Making the switch to EFI has traditionally been considered expensive and complicated-until now. The old story used to be that outside of the EFI system and hardware, the cost increased exponentially due to hiring a person who specialized in ECU tuning. But technology has a way of advancing, and the days of complicated programming and the need for a dedicated EFI tuner are almost all but gone for the typical mild street-driven combination. To prove our point, we recruited a '69 Pontiac Firebird that belongs to ABC News 20/20 anchor Chris Cuomo.

The 400ci Poncho was the perfect candidate as it is mostly stock, save for full-length headers, a larger exhaust system, a mild camshaft, and an Edelbrock dual-plane intake. Cuomo upgraded to a larger carburetor last year, but the Firebird didn't run properly, even after making several adjustments. He turned to the newly released Holley Avenger EFI system to solve his idle and driveability issues. The Avenger EFI is an all-inclusive package of parts, and it offers self-tuning capabilities-making it easier for the average enthusiast to say "yes" to an EFI conversion.

Holley offers three different levels of EFI systems, and each one is a complete kit under one part number, making it easier to purchase. The Avenger EFI lineup is the base system, and users can upgrade to the next level, dubbed HP EFI, which offers more versatility. The Dominator EFI system is the top of the food chain and is a no-holds-barred setup for serious street and race engines. Given the mods on Cuomo's Poncho, the reps at Holley suggested a TBI system from the Avenger EFI lineup.

Throttle body injection (TBI) is a simplistic EFI setup that was underhood many mid-'80s GM products. TBI incorporates the fuel injection with the throttle body-creating a simple system that eliminates the need for a new manifold when making the switch to EFI. A TBI system will bolt-on to an existing manifold with ease and even looks like a carburetor setup in many respects. It can be easily thought of as a combination between the digital world of EFI and the old days of carburetor induction. Holley does offer a multipoint fuel injection system in other versions of the Avenger EFI lineup. The multipoint fuel injection features a fuel injector spraying directly into each runner.

We decided to go with the Avenger EFI TBI system for two reasons: cost and ease of installation. The price tag for this Avenger EFI four-barrel TBI system (PN 550-400) is $1,999. Some might cringe when looking at the cost, but we didn't think it was unrealistic considering the Avenger EFI came nearly complete including a fuel pump, two fuel filters, ECU, wiring harness, bolt-on TBI unit, sensors, gaskets, and a handheld programmer (eliminating the need for a laptop). But the biggest selling point for us was the self-learning capabilities of the ECU, which eliminates the need for custom computer programming. That saves time and money.

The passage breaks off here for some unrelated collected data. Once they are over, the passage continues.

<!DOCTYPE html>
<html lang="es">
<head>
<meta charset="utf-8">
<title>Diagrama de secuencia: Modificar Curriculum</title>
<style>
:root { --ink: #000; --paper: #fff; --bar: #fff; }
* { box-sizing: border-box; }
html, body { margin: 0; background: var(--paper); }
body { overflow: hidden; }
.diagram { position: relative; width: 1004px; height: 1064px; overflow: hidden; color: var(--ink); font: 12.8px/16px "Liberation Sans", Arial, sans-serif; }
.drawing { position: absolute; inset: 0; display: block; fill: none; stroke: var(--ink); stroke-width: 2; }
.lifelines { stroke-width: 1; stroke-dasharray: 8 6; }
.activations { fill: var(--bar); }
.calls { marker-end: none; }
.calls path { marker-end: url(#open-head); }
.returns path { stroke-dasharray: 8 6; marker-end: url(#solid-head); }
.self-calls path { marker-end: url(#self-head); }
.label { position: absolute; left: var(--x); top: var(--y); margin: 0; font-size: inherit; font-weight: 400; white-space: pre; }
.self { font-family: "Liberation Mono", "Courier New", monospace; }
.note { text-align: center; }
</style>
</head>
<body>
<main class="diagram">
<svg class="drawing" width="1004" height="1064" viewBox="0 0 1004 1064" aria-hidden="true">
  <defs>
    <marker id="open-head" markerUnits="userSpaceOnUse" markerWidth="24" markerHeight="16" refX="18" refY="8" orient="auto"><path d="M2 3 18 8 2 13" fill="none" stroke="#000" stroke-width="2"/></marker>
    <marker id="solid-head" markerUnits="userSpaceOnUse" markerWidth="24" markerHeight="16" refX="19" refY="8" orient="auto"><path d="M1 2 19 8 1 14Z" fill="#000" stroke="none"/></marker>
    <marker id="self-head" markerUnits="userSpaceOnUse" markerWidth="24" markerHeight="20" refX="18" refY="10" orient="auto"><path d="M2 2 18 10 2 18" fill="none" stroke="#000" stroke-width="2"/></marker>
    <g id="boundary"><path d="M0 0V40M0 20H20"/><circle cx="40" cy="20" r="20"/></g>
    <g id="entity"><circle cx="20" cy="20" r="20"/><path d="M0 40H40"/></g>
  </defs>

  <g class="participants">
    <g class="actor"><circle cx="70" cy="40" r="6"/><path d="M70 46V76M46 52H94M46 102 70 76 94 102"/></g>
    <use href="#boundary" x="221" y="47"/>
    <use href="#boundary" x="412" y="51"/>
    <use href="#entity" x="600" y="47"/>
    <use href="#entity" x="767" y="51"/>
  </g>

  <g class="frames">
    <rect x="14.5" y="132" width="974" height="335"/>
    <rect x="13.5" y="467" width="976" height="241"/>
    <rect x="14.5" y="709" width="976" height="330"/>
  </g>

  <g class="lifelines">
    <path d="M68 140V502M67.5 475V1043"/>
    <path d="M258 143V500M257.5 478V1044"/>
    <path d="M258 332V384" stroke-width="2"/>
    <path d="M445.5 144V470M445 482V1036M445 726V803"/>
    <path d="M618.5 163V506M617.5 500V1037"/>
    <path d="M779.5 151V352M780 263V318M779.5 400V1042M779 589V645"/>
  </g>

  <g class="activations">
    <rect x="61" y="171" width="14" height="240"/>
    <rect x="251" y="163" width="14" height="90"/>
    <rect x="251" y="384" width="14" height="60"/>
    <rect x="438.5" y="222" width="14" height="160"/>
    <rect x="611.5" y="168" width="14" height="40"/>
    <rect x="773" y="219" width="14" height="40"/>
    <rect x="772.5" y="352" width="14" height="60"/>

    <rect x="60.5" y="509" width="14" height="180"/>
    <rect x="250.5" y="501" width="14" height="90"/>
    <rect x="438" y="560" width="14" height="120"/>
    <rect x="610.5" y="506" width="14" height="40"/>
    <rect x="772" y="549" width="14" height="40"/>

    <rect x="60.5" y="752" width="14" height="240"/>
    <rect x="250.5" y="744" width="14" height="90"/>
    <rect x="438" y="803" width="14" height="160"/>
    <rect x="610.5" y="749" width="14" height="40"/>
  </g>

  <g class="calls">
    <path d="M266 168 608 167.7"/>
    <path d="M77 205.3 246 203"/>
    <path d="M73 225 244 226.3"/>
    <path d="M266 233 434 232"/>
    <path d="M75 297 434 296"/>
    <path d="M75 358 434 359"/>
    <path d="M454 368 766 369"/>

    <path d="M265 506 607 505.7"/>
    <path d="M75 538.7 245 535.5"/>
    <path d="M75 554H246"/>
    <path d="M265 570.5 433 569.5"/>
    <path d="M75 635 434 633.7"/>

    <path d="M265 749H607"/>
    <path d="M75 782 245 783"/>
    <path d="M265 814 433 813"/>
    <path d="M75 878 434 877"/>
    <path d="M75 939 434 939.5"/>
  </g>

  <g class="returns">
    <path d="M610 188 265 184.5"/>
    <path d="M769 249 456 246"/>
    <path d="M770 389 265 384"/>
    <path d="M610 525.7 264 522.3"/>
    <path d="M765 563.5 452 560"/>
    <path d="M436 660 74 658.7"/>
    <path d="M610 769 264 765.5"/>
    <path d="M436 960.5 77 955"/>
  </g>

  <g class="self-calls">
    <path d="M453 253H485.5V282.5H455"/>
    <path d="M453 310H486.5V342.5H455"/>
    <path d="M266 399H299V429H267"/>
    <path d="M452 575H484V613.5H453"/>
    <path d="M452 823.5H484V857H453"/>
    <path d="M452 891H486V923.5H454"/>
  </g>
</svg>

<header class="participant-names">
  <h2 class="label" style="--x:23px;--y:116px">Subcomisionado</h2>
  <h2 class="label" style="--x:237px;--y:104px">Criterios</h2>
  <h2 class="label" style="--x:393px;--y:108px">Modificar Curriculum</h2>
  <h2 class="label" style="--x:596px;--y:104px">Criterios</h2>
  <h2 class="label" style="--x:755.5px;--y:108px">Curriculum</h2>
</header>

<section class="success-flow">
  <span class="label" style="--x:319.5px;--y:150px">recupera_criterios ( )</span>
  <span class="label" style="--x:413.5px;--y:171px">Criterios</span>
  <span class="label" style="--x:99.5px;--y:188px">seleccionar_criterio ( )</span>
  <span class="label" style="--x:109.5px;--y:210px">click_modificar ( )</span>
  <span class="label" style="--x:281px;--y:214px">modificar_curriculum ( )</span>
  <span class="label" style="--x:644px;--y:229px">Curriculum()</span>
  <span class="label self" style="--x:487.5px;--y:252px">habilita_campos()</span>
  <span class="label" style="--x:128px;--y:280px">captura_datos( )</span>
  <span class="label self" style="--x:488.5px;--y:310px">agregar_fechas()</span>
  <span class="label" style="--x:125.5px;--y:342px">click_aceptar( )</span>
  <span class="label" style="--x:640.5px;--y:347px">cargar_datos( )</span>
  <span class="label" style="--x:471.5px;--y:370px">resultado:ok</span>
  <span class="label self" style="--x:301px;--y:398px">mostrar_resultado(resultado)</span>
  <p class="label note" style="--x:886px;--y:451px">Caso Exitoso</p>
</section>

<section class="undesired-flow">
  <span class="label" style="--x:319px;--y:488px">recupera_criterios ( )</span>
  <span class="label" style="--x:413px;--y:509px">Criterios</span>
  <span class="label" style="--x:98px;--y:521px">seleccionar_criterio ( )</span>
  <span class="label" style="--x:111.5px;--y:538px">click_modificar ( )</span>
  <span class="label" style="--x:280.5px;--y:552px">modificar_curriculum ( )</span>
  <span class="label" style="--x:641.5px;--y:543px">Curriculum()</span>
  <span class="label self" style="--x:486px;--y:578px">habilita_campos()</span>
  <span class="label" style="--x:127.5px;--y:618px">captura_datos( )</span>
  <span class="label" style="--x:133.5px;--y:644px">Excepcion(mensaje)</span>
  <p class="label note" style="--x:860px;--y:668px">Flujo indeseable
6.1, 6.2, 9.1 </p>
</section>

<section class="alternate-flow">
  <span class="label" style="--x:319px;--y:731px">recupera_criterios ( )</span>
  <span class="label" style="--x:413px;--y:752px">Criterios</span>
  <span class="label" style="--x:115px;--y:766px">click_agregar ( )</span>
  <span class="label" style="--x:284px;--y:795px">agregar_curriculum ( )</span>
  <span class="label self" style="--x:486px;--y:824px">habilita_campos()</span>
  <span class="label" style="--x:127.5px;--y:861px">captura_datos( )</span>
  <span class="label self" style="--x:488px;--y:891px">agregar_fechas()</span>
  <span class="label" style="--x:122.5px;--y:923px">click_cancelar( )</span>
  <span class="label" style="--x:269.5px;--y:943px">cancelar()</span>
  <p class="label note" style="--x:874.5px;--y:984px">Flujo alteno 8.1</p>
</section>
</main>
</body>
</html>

We ventured to Unique Performance in Coram, New York, a very popular muscle car specialty shop, for the installation. It was the first Avenger EFI system that proprietor Nick Giordano and head technician Andy Schlitz had installed, and both commented on how easy the system was laid out. The only parts not included in the Holley kit were fuel lines and a couple of fittings. One quick call to the local distributor netted us 10 feet of Earl's braided line and the required fittings for a total of $68.

The installation took Unique Performance just two days, and the hardest part was figuring out the best location for the ECU and fuel pump. The ECU was installed underhood and out of the way. The pump was bolted on the rear framerail away from any moving parts and the exhaust. It was mounted below the tank, so it's gravity-fed. Before firing up the engine, the ECU needed some important information inputted so it could reference a base program for the initial startup.